You can spray an aerosol lubricant where the cable enters its plastic cover, near the brake lever. Various types of oil can be purchased at auto parts stores.
Step 4. Remove the cable from its plastic cover, only if it is too rigid, or difficult to operate
This is done by removing the hitch on the caliper or brake lever, and pulling the cable in the opposite direction. If you do remove the cable, use an aerosol lubricant (or even WD-40) to remove dirt and debris from the cable. Apply a light coat of lithium grease or machine oil to the cable and reinstall if undamaged.
Step 5. Thread the loose end of the cable through the hitch at the end you removed earlier and check how far the brake lever can be pressed before the brake touches the tire
When the brake pads are about 6 mm from the tire with the brake lever released, tighten the hitch.
Step 6. Replace only the cable, or the entire cable assembly if the above steps do not solve the problem of the cable not moving when applying the brake
Buy a cable the same diameter, brand, and length as the original.

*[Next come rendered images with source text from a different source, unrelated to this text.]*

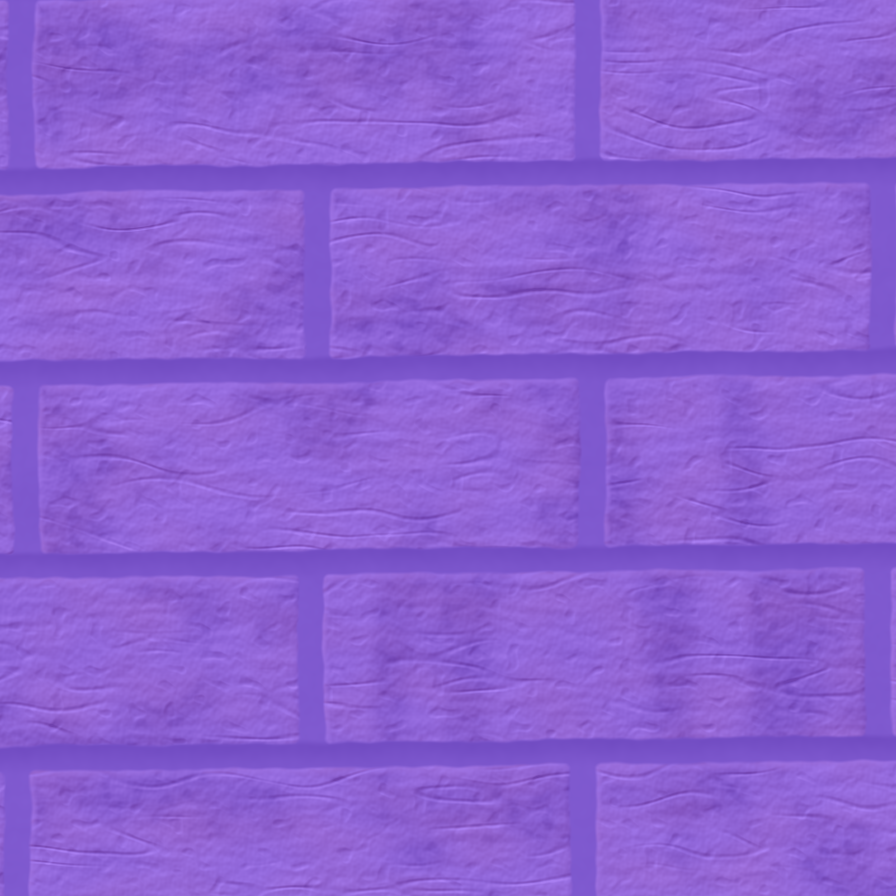
A WebGL 1 fragment shader for this texture:

```glsl
precision highp float;
// Violet-tinted wall of rough, grooved bricks in running bond with recessed mortar.

uniform vec2 u_resolution;

float hash(vec2 p) {
  return fract(sin(dot(p, vec2(127.1, 311.7))) * 43758.55);
}

vec2 gradient(vec2 cell) {
  float angle = 6.2832 * hash(cell);
  return vec2(cos(angle), sin(angle));
}

// Gradient noise, roughly -0.7 to 0.7
float noise(vec2 p) {
  vec2 i = floor(p), f = p - i;
  vec2 w = f * f * f * (f * (f * 6.0 - 15.0) + 10.0);
  vec2 e = vec2(1.0, 0.0);
  float low = mix(dot(gradient(i), f), dot(gradient(i + e.xy), f - e.xy), w.x);
  float high = mix(dot(gradient(i + e.yx), f - e.yx), dot(gradient(i + e.xx), f - e.xx), w.x);
  return mix(low, high, w.y);
}

// Height of a brick face: wavy grooves, long cracks, grain and pits
float relief(vec2 p) {
  vec2 q = p + vec2(0.012, 0.016) * vec2(noise(p * 11.0), noise(p * vec2(10.0, 15.0) + 7.0));
  float grooves = noise(q * vec2(15.0, 68.0));
  float crackZone = smoothstep(-0.1, 0.25, noise(p * vec2(7.0, 17.0) + 50.0));
  float cracks = crackZone * smoothstep(0.11, 0.0, abs(noise(q * vec2(8.0, 36.0) + 31.0)));
  float grain = noise(p * vec2(85.0, 105.0)) + 0.5 * noise(p * 190.0);
  float pits = smoothstep(0.2, 0.5, noise(p * vec2(48.0, 62.0) + 13.0));
  return 0.55 * grooves - 0.5 * cracks + 0.3 * grain - 0.45 * pits;
}

void main() {
  vec2 p = gl_FragCoord.xy / u_resolution.y;
  float pixel = 1.0 / u_resolution.y;

  // Uneven outlines
  vec2 q = p + 0.004 * vec2(noise(p * 9.0 + 3.0), noise(p * 7.0 + 20.0))
             + 0.0025 * vec2(noise(p * 45.0), noise(p * 40.0 + 9.0));

  // Courses count downwards and climb slightly to the right
  vec2 size = vec2(0.632, 0.2153);
  float v = (1.0 - q.y + 0.013 * q.x) / size.y + 0.063;
  float row = floor(v);
  float shift = 0.025 + 0.325 * mod(row, 2.0) + 0.012 * (hash(vec2(row, 4.0)) - 0.5);
  float u = (q.x - shift) / size.x;
  vec2 id = vec2(floor(u), row);
  vec2 local = (vec2(fract(u), 1.0 - fract(v)) - 0.5) * size;

  // Rounded brick outline
  vec2 extent = 0.5 * size - vec2(0.0145, 0.014);
  vec2 outside = abs(local) - extent + 0.006;
  float dist = length(max(outside, 0.0)) + min(max(outside.x, outside.y), 0.0) - 0.006;
  float brick = smoothstep(0.0012 + pixel, -0.0012 - pixel, dist);

  // Relief lit from the upper left
  vec2 s = p + id * vec2(3.7, 5.3);
  float height = relief(s);
  float light = height - relief(s + vec2(-0.0014, 0.0024));

  // Burnt stains: blotches on most bricks, upright bands on a few
  float banded = step(0.74, hash(id + 8.0));
  float blotch = noise(s * vec2(7.0, 8.0) + 2.0) + 0.5 * noise(s * vec2(18.0, 24.0));
  float band = 1.4 * noise(s * vec2(11.0, 1.5) + 0.05 * noise(s * 30.0));
  float stain = smoothstep(-0.12, 0.42, mix(blotch, band, banded));
  float speckle = smoothstep(0.0, 0.45, noise(s * vec2(55.0, 70.0) + 40.0));

  float face = 0.66 + 0.08 * (hash(id + 2.0) - 0.5) + 0.14 * height + 0.75 * light;
  face -= stain * (0.23 + 0.2 * speckle);
  face += 0.07 * noise(s * vec2(5.0, 14.0) + 60.0);

  // Worn rims: bright on top and left, dull on the right
  float chipped = 0.75 + 0.6 * noise(p * 28.0);
  float topRim = smoothstep(0.012, 0.001, extent.y - local.y);
  float leftRim = smoothstep(0.008, 0.001, extent.x + local.x);
  float rightRim = smoothstep(0.007, 0.0, extent.x - local.x);
  face = mix(face, 0.86, 0.75 * chipped * max(topRim, leftRim));
  face -= 0.14 * rightRim;

  // Bed joints are shaded by the brick above; upright joints are paler
  float bed = smoothstep(-0.005, 0.004, abs(local.y) - extent.y);
  float below = smoothstep(-0.07, 0.07, fract(v + 0.5) - 0.5);
  float mortar = mix(0.32, mix(0.07, 0.27, below), bed);
  mortar += 0.05 * noise(p * vec2(14.0, 24.0)) + 0.03 * noise(p * 90.0);

  float tone = mix(mortar, face, brick);
  vec3 color = mix(vec3(0.44, 0.28, 0.735), vec3(0.64, 0.475, 0.925), clamp(tone, -0.1, 1.1));

  // Rosy dust on the bricks, bluish mortar
  float rosy = 0.35 + noise(s * vec2(12.0, 20.0) + 80.0) - 1.2 * light;
  color += brick * clamp(rosy, 0.0, 1.0) * vec3(0.02, -0.004, -0.035);
  color += (1.0 - brick) * vec3(-0.008, 0.006, 0.015);

  gl_FragColor = vec4(color, 1.0);
}
```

Aligning, cutting to the same size and passing through the couplings are a bit tricky tasks.
Method 4 of 6: Servicing the Brake Levers
Step 1. Check the cable hooks on the underside of the brake levers to make sure they are secure
Step 2. Lubricate the axle bolts on the lever
Method 5 of 6: Maintaining the calipers
Step 1. Make sure the calipers are level above the tire
Step 2. Check that the springs are tensioned evenly on each collet arm
If one side moves more than the other when the brake lever is pulled, you must make sure both arms are moving freely and well lubricated. Squeeze the spring of the moving arm further by bending with pliers, being careful not to cut or break the spring.
Method 6 of 6: Torpedo brake
Step 1. Rotate your bike's pedal backwards if your bike is equipped with a torpedo brake
The pedals should only go back ¼ of a turn and the brake should be applied. This all happens inside the rear axle, and maintenance is not recommended for beginners.
Step 2. Check the brake arm
It is usually a flat iron arm fitted to the rear axle opposite the belt, which is attached to the lower frame. See if the hitch is loose, allowing the arm to rotate with the axle. If it is loose, reattach the forward-facing arm of the bike.
- Don't buy a smaller brake pad.
- If you don't know how to assemble or disassemble the brake mechanism, don't try. Ask someone who knows for help.
- An incorrectly mounted mechanism can leave the brakes constantly scraping the tire!
- Always read the user manual.
- If nothing goes well, take it to a store and pay for a job well done.
- Securely fasten the new inserts so that they work efficiently.
- Walk slowly to test the brakes before accelerating!!!